• **THE TASK**: Starting at the first line of the entries below, output every line exactly, up to and including the line with "grid; grid-template-columns: 343px".

• **SUPPLIED MATERIAL**:

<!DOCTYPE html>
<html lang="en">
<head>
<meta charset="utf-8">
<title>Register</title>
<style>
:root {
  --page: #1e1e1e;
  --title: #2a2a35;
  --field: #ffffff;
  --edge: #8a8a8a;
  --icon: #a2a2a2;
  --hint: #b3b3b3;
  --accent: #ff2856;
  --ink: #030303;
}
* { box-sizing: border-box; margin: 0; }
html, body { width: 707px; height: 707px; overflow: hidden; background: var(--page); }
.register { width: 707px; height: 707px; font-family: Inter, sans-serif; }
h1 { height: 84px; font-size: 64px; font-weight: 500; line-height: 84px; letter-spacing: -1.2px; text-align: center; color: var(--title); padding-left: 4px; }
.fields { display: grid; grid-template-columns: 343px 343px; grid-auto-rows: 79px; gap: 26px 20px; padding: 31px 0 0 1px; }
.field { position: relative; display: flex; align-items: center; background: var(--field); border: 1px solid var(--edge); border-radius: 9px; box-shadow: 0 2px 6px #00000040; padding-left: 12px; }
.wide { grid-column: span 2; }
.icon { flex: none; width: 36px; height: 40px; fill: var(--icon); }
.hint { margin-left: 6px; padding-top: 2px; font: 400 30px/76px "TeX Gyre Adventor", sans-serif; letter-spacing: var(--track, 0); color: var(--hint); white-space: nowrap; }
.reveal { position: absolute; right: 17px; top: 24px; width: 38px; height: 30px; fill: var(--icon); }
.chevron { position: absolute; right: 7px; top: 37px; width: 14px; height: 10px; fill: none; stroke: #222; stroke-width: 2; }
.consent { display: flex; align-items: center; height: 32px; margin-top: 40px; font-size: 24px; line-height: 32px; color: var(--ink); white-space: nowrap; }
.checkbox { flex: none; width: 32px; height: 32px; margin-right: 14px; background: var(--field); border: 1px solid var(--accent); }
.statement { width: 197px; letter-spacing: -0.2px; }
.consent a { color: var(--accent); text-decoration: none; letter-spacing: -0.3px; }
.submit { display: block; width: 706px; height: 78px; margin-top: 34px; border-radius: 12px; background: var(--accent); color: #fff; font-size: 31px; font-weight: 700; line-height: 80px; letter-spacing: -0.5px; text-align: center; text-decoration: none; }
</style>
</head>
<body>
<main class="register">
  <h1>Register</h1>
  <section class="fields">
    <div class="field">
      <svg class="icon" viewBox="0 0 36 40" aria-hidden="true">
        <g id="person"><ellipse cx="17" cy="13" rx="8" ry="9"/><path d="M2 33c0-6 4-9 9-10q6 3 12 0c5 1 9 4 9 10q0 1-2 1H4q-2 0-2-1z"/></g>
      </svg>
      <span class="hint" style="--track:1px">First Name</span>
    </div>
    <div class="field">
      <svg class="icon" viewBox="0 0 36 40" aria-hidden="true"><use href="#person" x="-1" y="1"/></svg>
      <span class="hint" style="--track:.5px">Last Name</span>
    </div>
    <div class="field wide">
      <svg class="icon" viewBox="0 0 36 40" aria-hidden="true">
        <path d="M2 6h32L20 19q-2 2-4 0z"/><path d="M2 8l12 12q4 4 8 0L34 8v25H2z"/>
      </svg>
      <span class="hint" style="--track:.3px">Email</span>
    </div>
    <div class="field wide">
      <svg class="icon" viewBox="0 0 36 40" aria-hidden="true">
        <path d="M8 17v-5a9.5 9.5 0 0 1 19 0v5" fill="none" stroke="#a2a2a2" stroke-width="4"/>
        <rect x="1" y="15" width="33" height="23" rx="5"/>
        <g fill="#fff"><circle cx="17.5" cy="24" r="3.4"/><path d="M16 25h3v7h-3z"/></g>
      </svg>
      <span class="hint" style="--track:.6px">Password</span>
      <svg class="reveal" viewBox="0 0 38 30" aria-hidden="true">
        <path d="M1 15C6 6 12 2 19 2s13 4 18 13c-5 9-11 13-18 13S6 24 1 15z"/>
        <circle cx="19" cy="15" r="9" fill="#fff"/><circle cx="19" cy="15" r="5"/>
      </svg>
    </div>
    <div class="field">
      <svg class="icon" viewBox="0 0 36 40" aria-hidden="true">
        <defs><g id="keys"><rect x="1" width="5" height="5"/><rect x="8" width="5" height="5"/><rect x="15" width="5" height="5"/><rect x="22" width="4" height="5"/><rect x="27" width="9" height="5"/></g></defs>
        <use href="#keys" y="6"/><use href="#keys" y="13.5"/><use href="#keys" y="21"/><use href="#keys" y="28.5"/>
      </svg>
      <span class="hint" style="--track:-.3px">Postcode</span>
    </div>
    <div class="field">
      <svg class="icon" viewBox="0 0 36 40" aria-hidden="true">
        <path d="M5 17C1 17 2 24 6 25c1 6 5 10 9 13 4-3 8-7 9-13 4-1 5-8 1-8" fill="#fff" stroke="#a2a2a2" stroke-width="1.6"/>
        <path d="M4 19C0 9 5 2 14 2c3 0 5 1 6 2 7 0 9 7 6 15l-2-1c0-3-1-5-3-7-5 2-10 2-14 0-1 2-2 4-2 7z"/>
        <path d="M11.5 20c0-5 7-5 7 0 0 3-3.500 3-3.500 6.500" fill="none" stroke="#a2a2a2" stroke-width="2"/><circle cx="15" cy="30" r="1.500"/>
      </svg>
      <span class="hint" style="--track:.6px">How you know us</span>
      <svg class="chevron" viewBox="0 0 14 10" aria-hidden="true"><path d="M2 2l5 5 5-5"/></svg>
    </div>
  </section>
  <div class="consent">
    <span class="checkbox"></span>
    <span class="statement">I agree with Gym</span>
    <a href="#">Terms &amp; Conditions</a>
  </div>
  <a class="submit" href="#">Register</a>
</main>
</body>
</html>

• **PROBLEM SOLUTION**:
<!DOCTYPE html>
<html lang="en">
<head>
<meta charset="utf-8">
<title>Register</title>
<style>
:root {
  --page: #1e1e1e;
  --title: #2a2a35;
  --field: #ffffff;
  --edge: #8a8a8a;
  --icon: #a2a2a2;
  --hint: #b3b3b3;
  --accent: #ff2856;
  --ink: #030303;
}
* { box-sizing: border-box; margin: 0; }
html, body { width: 707px; height: 707px; overflow: hidden; background: var(--page); }
.register { width: 707px; height: 707px; font-family: Inter, sans-serif; }
h1 { height: 84px; font-size: 64px; font-weight: 500; line-height: 84px; letter-spacing: -1.2px; text-align: center; color: var(--title); padding-left: 4px; }
.fields { display: grid; grid-template-columns: 343px 343px; grid-auto-rows: 79px; gap: 26px 20px; padding: 31px 0 0 1px; }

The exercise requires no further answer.